WHAT TO DO: Only the number should be given: how many lines below contain "valueNoise".

Start of GIVEN DATA

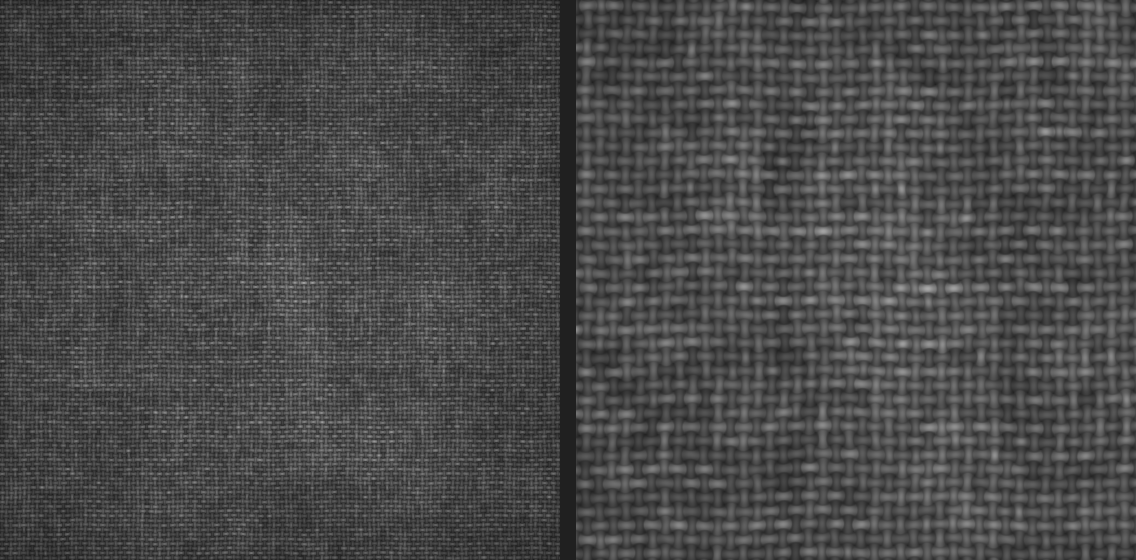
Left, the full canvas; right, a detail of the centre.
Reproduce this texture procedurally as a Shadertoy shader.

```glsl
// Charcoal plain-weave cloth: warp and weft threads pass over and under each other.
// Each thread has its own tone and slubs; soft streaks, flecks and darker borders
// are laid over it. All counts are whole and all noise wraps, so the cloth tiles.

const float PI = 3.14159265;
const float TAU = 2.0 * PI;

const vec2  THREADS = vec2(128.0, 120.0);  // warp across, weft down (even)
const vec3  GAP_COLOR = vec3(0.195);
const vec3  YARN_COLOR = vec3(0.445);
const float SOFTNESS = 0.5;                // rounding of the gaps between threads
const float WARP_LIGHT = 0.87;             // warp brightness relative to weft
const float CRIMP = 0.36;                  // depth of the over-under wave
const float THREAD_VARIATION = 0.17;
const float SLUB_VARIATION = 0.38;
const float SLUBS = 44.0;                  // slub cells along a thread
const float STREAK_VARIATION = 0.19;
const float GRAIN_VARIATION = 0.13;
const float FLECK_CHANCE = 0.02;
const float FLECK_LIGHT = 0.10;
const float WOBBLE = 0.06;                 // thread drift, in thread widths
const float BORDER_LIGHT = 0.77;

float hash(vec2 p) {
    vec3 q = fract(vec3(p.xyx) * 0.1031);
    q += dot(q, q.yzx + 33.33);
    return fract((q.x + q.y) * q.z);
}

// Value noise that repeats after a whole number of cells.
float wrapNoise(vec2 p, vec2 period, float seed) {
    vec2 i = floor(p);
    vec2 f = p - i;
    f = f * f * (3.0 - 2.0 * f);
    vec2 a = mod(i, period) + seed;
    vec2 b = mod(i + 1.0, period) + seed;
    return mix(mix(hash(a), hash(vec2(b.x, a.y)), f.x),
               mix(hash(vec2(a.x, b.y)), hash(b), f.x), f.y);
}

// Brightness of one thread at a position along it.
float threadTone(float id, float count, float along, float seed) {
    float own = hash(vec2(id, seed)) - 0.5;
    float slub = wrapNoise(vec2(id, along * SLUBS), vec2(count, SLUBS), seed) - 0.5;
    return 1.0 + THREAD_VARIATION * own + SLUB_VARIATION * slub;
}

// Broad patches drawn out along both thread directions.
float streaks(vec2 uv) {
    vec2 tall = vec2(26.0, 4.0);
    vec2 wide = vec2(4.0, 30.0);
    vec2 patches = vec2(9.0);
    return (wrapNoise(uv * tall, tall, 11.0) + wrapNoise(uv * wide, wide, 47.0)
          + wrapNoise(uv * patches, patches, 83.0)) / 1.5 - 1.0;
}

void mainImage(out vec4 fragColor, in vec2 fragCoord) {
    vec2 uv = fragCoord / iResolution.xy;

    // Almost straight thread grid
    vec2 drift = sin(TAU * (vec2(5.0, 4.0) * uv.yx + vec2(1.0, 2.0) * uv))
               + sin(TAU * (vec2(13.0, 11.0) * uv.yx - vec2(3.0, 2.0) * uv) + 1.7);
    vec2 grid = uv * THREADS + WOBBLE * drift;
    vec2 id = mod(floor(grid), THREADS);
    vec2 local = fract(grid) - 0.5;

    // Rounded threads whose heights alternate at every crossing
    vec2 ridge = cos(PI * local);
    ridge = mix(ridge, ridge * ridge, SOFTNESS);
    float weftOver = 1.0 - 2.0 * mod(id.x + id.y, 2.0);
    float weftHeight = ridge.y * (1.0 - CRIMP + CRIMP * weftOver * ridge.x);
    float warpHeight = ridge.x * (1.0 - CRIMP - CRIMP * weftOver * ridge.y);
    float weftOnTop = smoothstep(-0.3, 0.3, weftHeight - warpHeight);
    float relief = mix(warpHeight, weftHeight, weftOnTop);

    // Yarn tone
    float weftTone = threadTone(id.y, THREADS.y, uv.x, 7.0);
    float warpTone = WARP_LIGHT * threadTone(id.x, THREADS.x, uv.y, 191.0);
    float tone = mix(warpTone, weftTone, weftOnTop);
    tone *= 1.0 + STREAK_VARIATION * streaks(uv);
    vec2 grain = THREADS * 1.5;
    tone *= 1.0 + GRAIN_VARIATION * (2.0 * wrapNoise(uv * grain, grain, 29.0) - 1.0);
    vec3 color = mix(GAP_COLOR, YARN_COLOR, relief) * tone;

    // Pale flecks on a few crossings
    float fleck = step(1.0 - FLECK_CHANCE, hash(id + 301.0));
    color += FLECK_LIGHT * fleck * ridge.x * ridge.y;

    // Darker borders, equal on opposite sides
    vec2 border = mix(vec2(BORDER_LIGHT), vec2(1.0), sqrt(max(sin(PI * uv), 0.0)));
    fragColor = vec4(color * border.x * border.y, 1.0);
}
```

End of GIVEN DATA
Start of GIVEN DATA

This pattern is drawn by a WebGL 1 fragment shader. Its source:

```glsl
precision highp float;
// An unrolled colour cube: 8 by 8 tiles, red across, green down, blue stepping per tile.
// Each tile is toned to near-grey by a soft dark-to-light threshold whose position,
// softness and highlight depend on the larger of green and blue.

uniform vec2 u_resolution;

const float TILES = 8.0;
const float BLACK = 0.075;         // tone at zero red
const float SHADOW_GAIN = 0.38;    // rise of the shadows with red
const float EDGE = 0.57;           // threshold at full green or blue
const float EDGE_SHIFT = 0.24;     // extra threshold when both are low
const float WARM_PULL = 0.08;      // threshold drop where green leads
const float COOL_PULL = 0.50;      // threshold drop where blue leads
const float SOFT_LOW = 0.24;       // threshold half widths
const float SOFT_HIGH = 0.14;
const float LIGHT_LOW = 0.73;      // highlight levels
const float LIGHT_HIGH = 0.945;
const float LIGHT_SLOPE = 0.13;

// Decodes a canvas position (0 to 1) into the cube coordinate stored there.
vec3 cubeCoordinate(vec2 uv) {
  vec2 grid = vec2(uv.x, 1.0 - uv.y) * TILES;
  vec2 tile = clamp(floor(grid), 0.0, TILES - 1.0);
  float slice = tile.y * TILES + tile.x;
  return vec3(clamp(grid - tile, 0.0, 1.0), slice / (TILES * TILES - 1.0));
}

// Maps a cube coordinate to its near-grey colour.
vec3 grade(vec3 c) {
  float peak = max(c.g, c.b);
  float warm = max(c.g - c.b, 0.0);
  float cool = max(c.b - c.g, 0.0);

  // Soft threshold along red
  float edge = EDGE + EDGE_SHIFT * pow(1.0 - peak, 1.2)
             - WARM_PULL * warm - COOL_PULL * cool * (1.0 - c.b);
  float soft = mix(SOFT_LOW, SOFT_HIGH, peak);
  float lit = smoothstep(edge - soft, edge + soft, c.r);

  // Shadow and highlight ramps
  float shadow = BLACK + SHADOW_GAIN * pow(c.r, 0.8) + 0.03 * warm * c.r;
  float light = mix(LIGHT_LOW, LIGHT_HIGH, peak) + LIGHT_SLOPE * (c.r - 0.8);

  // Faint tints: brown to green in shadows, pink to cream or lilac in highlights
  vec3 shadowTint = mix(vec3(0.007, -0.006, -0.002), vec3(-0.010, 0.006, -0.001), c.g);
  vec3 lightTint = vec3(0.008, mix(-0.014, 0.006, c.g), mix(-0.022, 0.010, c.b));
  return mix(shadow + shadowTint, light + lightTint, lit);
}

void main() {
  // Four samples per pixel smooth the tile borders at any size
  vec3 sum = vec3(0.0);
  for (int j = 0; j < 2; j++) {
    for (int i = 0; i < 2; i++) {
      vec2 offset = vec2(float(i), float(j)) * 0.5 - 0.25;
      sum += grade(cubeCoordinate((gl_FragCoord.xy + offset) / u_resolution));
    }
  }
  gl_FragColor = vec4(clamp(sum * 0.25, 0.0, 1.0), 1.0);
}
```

End of GIVEN DATA
Start of GIVEN DATA

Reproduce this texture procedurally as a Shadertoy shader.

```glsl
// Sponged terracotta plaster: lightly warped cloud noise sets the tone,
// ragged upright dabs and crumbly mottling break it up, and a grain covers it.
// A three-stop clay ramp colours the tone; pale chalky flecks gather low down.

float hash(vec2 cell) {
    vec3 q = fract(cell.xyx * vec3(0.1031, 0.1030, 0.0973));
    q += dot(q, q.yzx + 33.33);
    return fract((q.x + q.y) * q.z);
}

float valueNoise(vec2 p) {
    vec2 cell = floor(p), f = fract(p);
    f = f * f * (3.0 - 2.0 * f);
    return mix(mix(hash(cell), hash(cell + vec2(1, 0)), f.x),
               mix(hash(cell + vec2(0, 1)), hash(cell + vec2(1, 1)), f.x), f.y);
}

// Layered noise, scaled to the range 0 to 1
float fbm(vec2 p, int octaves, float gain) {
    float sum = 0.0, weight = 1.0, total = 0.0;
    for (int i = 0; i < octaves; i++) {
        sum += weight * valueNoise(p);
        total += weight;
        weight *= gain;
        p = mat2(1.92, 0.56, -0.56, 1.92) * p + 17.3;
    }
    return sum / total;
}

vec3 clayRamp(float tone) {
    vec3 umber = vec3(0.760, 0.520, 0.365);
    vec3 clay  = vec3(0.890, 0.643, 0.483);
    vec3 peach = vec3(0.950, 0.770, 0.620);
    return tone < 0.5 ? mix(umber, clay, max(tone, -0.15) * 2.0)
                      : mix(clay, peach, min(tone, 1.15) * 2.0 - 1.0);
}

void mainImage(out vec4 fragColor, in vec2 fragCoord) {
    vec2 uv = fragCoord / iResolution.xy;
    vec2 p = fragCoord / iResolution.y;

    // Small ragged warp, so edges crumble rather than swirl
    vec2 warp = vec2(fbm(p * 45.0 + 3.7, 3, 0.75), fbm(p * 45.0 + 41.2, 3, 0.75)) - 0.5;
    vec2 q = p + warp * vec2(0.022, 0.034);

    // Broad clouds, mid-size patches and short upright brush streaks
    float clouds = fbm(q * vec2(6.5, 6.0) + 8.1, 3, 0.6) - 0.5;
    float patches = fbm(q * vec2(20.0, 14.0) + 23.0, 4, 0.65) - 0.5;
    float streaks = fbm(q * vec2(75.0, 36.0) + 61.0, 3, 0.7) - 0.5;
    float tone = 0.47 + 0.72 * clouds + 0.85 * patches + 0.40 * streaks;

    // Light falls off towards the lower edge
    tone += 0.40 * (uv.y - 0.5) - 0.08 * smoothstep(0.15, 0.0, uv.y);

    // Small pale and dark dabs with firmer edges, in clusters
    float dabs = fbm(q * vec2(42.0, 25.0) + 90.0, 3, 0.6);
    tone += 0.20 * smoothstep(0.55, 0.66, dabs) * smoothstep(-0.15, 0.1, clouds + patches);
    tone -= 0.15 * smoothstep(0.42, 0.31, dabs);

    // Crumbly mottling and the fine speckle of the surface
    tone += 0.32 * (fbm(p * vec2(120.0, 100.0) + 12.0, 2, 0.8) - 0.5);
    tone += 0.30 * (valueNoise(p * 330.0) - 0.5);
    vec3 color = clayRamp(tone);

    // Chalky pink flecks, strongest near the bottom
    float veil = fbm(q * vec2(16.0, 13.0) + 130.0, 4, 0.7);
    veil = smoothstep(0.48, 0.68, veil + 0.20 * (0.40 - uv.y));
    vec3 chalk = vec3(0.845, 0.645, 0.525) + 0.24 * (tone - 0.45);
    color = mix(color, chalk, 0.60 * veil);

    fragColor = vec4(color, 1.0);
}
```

End of GIVEN DATA

WRITTEN SOLUTION: 3